If Congress adopts Trump’s budget proposals, it will cut funding to the National Endowment for the Arts (NEA). That would be horrible for artists, right? Not all artists think so. Continue reading “Nix Government Arts Funding, Says Artist and Gallery Owner Quent Cordair”
Whatever we might say about the policies that Donald Trump discussed during his February 28 speech to a joint session of Congress, we can grant that Trump sounded more like a statesman than he has in the past.

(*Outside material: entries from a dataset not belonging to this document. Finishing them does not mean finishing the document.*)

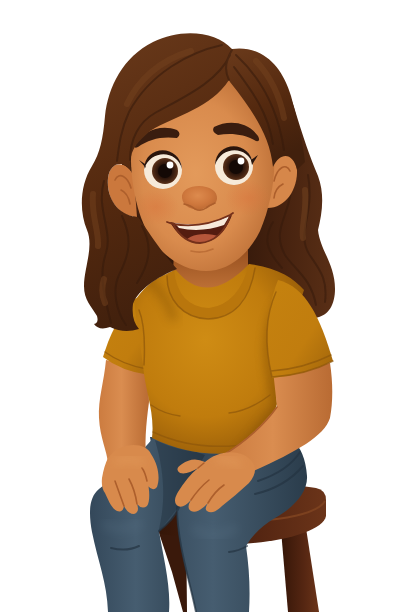
<!DOCTYPE html>
<html lang="en">
<head>
<meta charset="utf-8">
<title>Smiling girl on a stool</title>
<style>
:root{--paper:#fff;--hair:#542b14;--hair-dark:#351a0b;--hair-light:#74431f;--skin:#d88a4c;--skin-light:#e39b5c;--skin-dark:#ad5f2c;--shirt:#c5820f;--shirt-dark:#8f570a;--jeans:#3d5264;--jeans-dark:#243442;--wood:#5a2a14;--wood-dark:#3a190b;--ink:#2a150c}
html,body{margin:0;background:var(--paper);overflow:hidden}
svg{display:block;width:408px;height:612px}
.strand{fill:none;stroke:var(--hair-dark);stroke-width:2;stroke-linecap:round;opacity:.55}
.shine{fill:none;stroke:var(--hair-light);stroke-width:6;stroke-linecap:round;opacity:.5}
.skin-line{fill:none;stroke:var(--skin-dark);stroke-width:1.6;stroke-linecap:round}
.fold{fill:none;stroke:var(--shirt-dark);stroke-width:1.5;stroke-linecap:round;opacity:.7}
.seam{fill:none;stroke:var(--jeans-dark);stroke-width:2;stroke-linecap:round;opacity:.7}
.ink{fill:var(--ink)}
.brow{fill:#3a1d0f}
</style>
</head>
<body>
<svg viewBox="0 0 408 612" role="img" aria-label="Cartoon girl with long brown hair, mustard T-shirt and jeans sitting on a wooden stool">
<defs>
<linearGradient id="hair-fill" x1="0" y1="0" x2=".25" y2="1"><stop offset="0" stop-color="#6a3a1b"/><stop offset=".55" stop-color="#54290f"/><stop offset="1" stop-color="#41200d"/></linearGradient>
<linearGradient id="hair-back-fill" x1="0" y1="0" x2="1" y2="0"><stop offset="0" stop-color="#3a1b0b"/><stop offset=".45" stop-color="#2d1509"/><stop offset=".75" stop-color="#46220f"/><stop offset="1" stop-color="#5a2f16"/></linearGradient>
<radialGradient id="face-fill" cx=".45" cy=".5" r=".62"><stop offset="0" stop-color="#e39a5b"/><stop offset=".6" stop-color="#d98b4d"/><stop offset="1" stop-color="#b96c34"/></radialGradient>
<linearGradient id="neck-fill" x1="0" y1="0" x2="0" y2="1"><stop offset="0" stop-color="#98501f"/><stop offset="1" stop-color="#cf8042"/></linearGradient>
<linearGradient id="arm-fill" x1="0" y1="0" x2="1" y2="0"><stop offset="0" stop-color="#cc7c40"/><stop offset=".45" stop-color="#da8d50"/><stop offset="1" stop-color="#b96b33"/></linearGradient>
<radialGradient id="shirt-fill" cx=".42" cy=".4" r=".68"><stop offset="0" stop-color="#cf8c14"/><stop offset=".6" stop-color="#c07c0d"/><stop offset="1" stop-color="#945a08"/></radialGradient>
<linearGradient id="sleeve-fill" x1="0" y1="0" x2="1" y2="1"><stop offset="0" stop-color="#c5820f"/><stop offset=".6" stop-color="#c17d0e"/><stop offset="1" stop-color="#a0640a"/></linearGradient>
<linearGradient id="jeans-fill" x1="0" y1="0" x2="1" y2="0"><stop offset="0" stop-color="#34485a"/><stop offset=".4" stop-color="#465d70"/><stop offset="1" stop-color="#2a3c4b"/></linearGradient>
<linearGradient id="wood-fill" x1="0" y1="0" x2="1" y2="0"><stop offset="0" stop-color="#351608"/><stop offset=".6" stop-color="#552612"/><stop offset="1" stop-color="#6b3419"/></linearGradient>
<radialGradient id="blush"><stop offset="0" stop-color="#d9733c" stop-opacity=".5"/><stop offset="1" stop-color="#d9733c" stop-opacity="0"/></radialGradient>
<radialGradient id="nose-fill" cx=".45" cy=".4" r=".6"><stop offset="0" stop-color="#dd8b4e"/><stop offset=".6" stop-color="#cf783d"/><stop offset="1" stop-color="#bd6a33"/></radialGradient>
<radialGradient id="iris-fill"><stop offset="0" stop-color="#1c0d07"/><stop offset=".55" stop-color="#2b150b"/><stop offset="1" stop-color="#5a3018"/></radialGradient>
<filter id="soft" x="-30%" y="-30%" width="160%" height="160%"><feGaussianBlur stdDeviation="5"/></filter>
<clipPath id="mouth-clip"><path d="M170 222Q201 229 232 215C226 231 216 242 200 243C186 243 176 233 170 222Z"/></clipPath>
<clipPath id="shirt-clip"><path d="M176 270Q207 308 249 264C276 267 294 278 304 290L275 377L277 404L262 448Q203 463 152 438L143 365L134 302C147 282 160 276 176 270Z"/></clipPath>
<g id="eye">
<ellipse rx="19" ry="19" fill="#f6ead9"/>
<circle cx="2" cy="1" r="13" fill="url(#iris-fill)"/>
<circle cx="2" cy="1" r="7" fill="#140905"/>
<circle cx="7" cy="-5" r="3.4" fill="#fff"/>
<path d="M-19 -1C-18 -26 17 -26 19 -1C14 -20 -12 -21 -19 -1Z" class="ink"/>
</g>
</defs>

<g id="stool">
<path d="M158 530L186 522L187 612H183L172 572Z" fill="var(--wood-dark)"/>
<path d="M281 530L306 528L319 612H288Z" fill="url(#wood-fill)"/>
<path d="M160 502C190 482 280 482 316 488Q326 490 326 500V516C324 530 285 542 240 544L160 534Z" fill="url(#wood-fill)"/>
<path d="M240 521C285 521 318 513 325 501" fill="none" stroke="#7c411f" stroke-width="2"/>
</g>

<g id="hair-back">
<path d="M228 50C258 44 283 70 294 107C303 137 310 157 318 176C325 195 322 214 318 230C320 250 335 264 335 289C335 304 329 316 315 318C306 299 292 282 248 266L170 270L122 200V110Z" fill="url(#hair-back-fill)"/>
<path class="strand" d="M292 180C292 215 270 228 285 255C295 270 311 278 316 305M308 175C315 215 296 232 309 254C319 269 328 278 325 302M273 222C262 240 268 252 282 268"/>
<path class="shine" d="M305 190C307 213 301 226 303 238" opacity=".4"/>
</g>

<g id="jeans">
<path d="M150 437L292 440Q305 450 307 476C308 493 293 508 275 518Q255 530 246 546Q251 580 249 612H196C190 582 176 543 177 506L160 500Z" fill="url(#jeans-fill)"/>
<path d="M154 437C140 454 118 474 99 489C88 498 89 515 92 532C98 562 107 582 108 612H169C171 585 163 556 159 531C173 520 181 507 184 492L205 455Z" fill="url(#jeans-fill)"/>
<path d="M155 440Q203 464 265 445L222 476Q197 479 180 505L158 533C164 510 167 480 155 440Z" fill="var(--jeans-dark)" opacity=".5"/>
<path class="seam" d="M300 452Q288 471 258 481M303 466Q285 487 255 494M159 531C173 520 180 509 181 500M177 507C177 543 190 582 196 612M247 546Q239 551 229 552M111 548Q127 552 139 546"/>
<path d="M193 527Q211 543 237 527M103 523Q119 534 142 523" fill="none" stroke="#5c7488" stroke-width="9" opacity=".25" filter="url(#soft)"/>
</g>

<g id="far-arm">
<path d="M106 360C104 382 98 399 99 418C100 438 107 451 108 463L147 462C144 447 146 424 149 402L148 370Z" fill="url(#arm-fill)"/>
<path d="M136 298C119 314 109 337 103 357Q121 371 149 375L160 312Z" fill="url(#sleeve-fill)"/>
<path class="fold" d="M105 352Q123 365 147 369"/>
</g>

<g id="neck">
<path d="M174 250H248V272Q238 304 207 308Q178 304 173 275Z" fill="url(#neck-fill)"/>
</g>

<g id="shirt">
<path d="M176 270Q207 308 249 264C276 267 294 278 304 290L275 377L277 404L262 448Q203 463 152 438C155 412 145 391 143 365L134 302C147 282 160 276 176 270Z" fill="url(#shirt-fill)"/>
<g clip-path="url(#shirt-clip)">
<path d="M283 300C262 328 268 377 280 405L240 455" fill="none" stroke="#704206" stroke-width="10" opacity=".4" filter="url(#soft)"/>
<path d="M145 278Q167 294 174 320" fill="none" stroke="#704206" stroke-width="8" opacity=".35" filter="url(#soft)"/>
</g>
<path d="M174 270Q178 307 209 308Q239 304 249 264L255 267C250 300 234 318 208 319C181 318 165 298 167 274Z" fill="#b9760c"/>
<path class="fold" d="M167 276C167 300 183 318 208 319C234 318 250 300 255 268M144 365Q146 327 139 310M153 432Q202 455 264 441M270 395Q249 411 229 413M151 405Q164 414 180 416"/>
</g>

<g id="near-arm">
<path d="M273 370L330 363C333 383 333 402 330 418C324 437 294 453 247 474L224 454C244 443 262 425 277 407Z" fill="url(#arm-fill)"/>
<path d="M277 407C265 424 245 442 225 454" class="skin-line"/>
<path d="M278 280C306 287 320 317 333 361Q306 375 272 378C266 354 263 318 278 280Z" fill="url(#sleeve-fill)"/>
<path class="fold" d="M276 292C263 321 266 352 272 377Q306 375 333 361M271 371Q303 369 331 355"/>
</g>

<g id="hands" fill="var(--skin)">
<path d="M108 458C119 442 145 441 151 454C159 466 160 479 157 487Q153 492 148 486L147 480C150 490 150 502 147 506Q142 510 137 504Q140 512 134 514Q128 514 124 506Q123 513 117 511C111 508 108 499 105 493Q101 488 102 478Q104 466 108 458Z"/>
<path class="skin-line" d="M147 481Q145 472 142 468M137 504Q135 490 129 479M124 506Q119 492 115 481"/>
<path d="M205 462C215 453 231 449 244 455C256 462 259 471 249 483Q235 496 222 506Q213 515 207 511Q204 509 208 503Q198 514 191 511Q186 508 191 500Q183 509 178 506Q172 502 178 492Q188 476 198 468Q187 475 180 473Q174 469 182 464Q193 456 205 462Z"/>
<path class="skin-line" d="M191 500Q199 488 209 480M208 503Q215 491 224 485M198 468L204 463"/>
<path d="M216 460Q231 457 240 466M115 463Q130 455 143 463" fill="none" stroke="var(--skin-light)" stroke-width="7" opacity=".6" filter="url(#soft)"/>
</g>

<g id="ears">
<path d="M134 177C127 160 110 160 108 178C106 197 117 216 137 217Z" fill="#cb783d"/>
<path class="skin-line" d="M115 180C119 171 128 177 131 188M121 190Q128 193 130 204"/>
<path d="M270 170C277 150 295 151 297 169C298 190 285 209 266 208Z" fill="#d6874a"/>
<path class="skin-line" d="M290 171C286 162 277 168 274 181M283 184Q275 188 274 198"/>
</g>

<g id="face">
<path d="M131 150C148 110 186 80 229 76C256 88 270 119 274 153C276 177 270 208 260 231C247 257 227 271 206 271C184 271 163 257 149 235C136 213 130 178 131 150Z" fill="url(#face-fill)"/>
<ellipse cx="156" cy="207" rx="23" ry="18" fill="url(#blush)"/>
<ellipse cx="248" cy="198" rx="23" ry="18" fill="url(#blush)"/>
<use href="#eye" x="163" y="170"/>
<use href="#eye" x="234" y="166"/>
<path class="ink" d="M145 164L139 160L146 168ZM251 160L258 155L252 165Z"/>
<path class="brow" d="M135 146C142 131 160 124 177 130Q182 134 177 138C162 136 149 139 138 147Q134 149 135 146Z"/>
<path class="brow" d="M214 127C228 120 247 121 258 136Q261 142 256 141C244 134 231 133 218 135Q211 132 214 127Z"/>
<path d="M182 198C181 190 190 186 199 186C209 186 218 191 217 199C216 207 207 205 201 210C193 210 183 207 182 198Z" fill="url(#nose-fill)"/>
<path class="skin-line" d="M184 204Q192 206 195 209Q201 212 206 208Q210 205 215 203"/>
<path d="M170 222Q201 229 232 215C226 231 216 242 200 243C186 243 176 233 170 222Z" fill="#541c10"/>
<g clip-path="url(#mouth-clip)">
<ellipse cx="205" cy="243" rx="20" ry="9" fill="#b5563a"/>
<path d="M171 219L232 212L224 225Q201 233 179 228Z" fill="#f7eadb"/>
</g>
<path d="M167 222Q170 223 173 224Q202 229 230 215L233 213M173 224C180 237 189 243 200 243C214 242 225 232 230 216" fill="none" stroke="#74301a" stroke-width="1.8" stroke-linecap="round"/>
<path class="skin-line" d="M191 251Q202 254 213 249" opacity=".6"/>
</g>

<g id="hair-front">
<path d="M232 49C216 31 181 28 153 42C123 57 108 87 105 116C103 139 100 153 92 166C80 185 79 211 87 230C94 247 84 268 84 286C84 300 91 306 97 316Q99 323 94 324Q99 331 110 327Q124 334 139 329Q131 320 133 304C138 290 157 277 177 269C161 252 149 232 138 217C119 216 106 199 108 178C110 162 124 160 131 171C128 150 137 143 150 131C177 115 211 108 229 80Q239 64 232 49Z" fill="url(#hair-fill)"/>
<path d="M232 49C261 45 282 65 291 96C297 119 303 141 305 162L297 170C293 152 280 152 273 167C270 136 253 111 230 82Q221 66 232 49Z" fill="url(#hair-fill)"/>
<path class="strand" d="M230 55C218 82 182 98 155 113C139 122 130 139 130 160M222 45C190 52 150 73 129 112C121 129 119 145 117 161M236 55C262 79 278 109 284 150M234 67C252 91 268 112 273 144M104 181C96 209 113 231 106 253C98 276 105 298 111 323M122 216C133 240 129 255 119 275C112 290 116 311 126 325M142 226C154 248 148 266 137 283M229 80Q222 66 232 50"/>
<path class="shine" d="M191 51C160 60 138 80 127 104M256 61C271 77 280 97 284 118M93 194C91 216 99 230 98 246M104 279Q100 292 105 303"/>
</g>
</svg>
</body>
</html>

Trump opened by condemning the recent vandalism of Jewish cemeteries, the threats against Jewish centers, and the attack on two Indian men in Kansas—apparently ethnically motivated—that left one dead. He stressed common American values and invoked optimism about America’s future. He highlighted some American heroes, including a disease survivor, a succeeding schoolgirl, people in law enforcement, and fallen Navy operator Ryan Owens. In all, it was a presidential speech.
Policy-wise, Trump’s speech was a mixed bag from the standpoint of liberty, as expected. Continue reading “Trump’s Joint Session Speech: Good and Bad”
Conservatism is concerned with conserving (keeping or preserving) something; it shares the same root as conservation. The question, then, is what is the something that a conservative is trying to conserve?
Today’s American conservative movement is a hodgepodge largely of mercantilist racial nationalism and religious fundamentalism, as manifest in the political marriage of Donald Trump and Mike Pence and their supporters. But conservatism has taken many forms. Conservatism at its best looks to the Enlightenment principles of America’s founding—but then it is not, as I point out, fundamentally conservative. Continue reading “What’s Wrong with Conservatism”
I’ll begin by stating what should be—but is no longer—obvious in modern America: Milo Yiannopoulos has an absolute right to freedom of speech. He has a moral right to say whatever he wants within the boundaries of that right, despite the fact that what he says often is morally wrong. Continue reading “Free Speech for Milo”
Recently I wondered if a rag-tag and informal “Reason-Rights Coalition”—made up of assorted atheists, skeptics, religious secularists, Objectivists, libertarians, and civil libertarians—could jointly support a culture of reason (in an era of fake news and “alternative facts”), a pro-human orientation, freedom of speech, secular institutions, and related values.
I continue to think that this nascent coalition already exists, albeit informally, and advances various shared values. I hope that drawing attention to it will encourage people in it (or potentially in it) to promote each others’ relevant work and to open up new lines of discussion with each other. Put simply, we need each other in this dangerous era, and we can learn from each other. Continue reading “Can Capitalists and Leftists Find Common Liberal Ground?”
Are things generally getting better or worse? We routinely hear that the environment is going to hell, that inequality is damaging people’s lives, that the next disaster is just around the bend. But does such doom-and-gloom handwringing have any connection to reality?
In his latest book Progress (Oneworld 2016), Johan Norberg discusses ten key ways in which the human condition has gotten spectacularly better. Continue reading “Johan Norberg Celebrates Human Progress”
America is in cultural crisis. Powerful elements of left and right have become forces for irrationalism and authoritarianism. But there is hope, for an emerging coalition champions reason and liberty. Continue reading “The Emerging Reason-Rights Coalition”
Why does Donald Trump lie so freely? I consider several good explanations, one moral-psychological, several strategic, one philosophic:
At some level, Trump seems not to be able to tell the difference —or not to want to tell the difference—between the truth and his lies. Continue reading “Why Trump Lies”
This is a guest post by Paul Hsieh.
Yesterday I went with a couple of friends to the Women’s March on Denver, where crowds reached around 100,000 people. The march was one of over 600 “sister marches” to coincide with the march in Washington, DC, and overall these marches drew around 5 million people worldwide. Continue reading “A Liberty Activist Reflects on the Denver Trump Protest”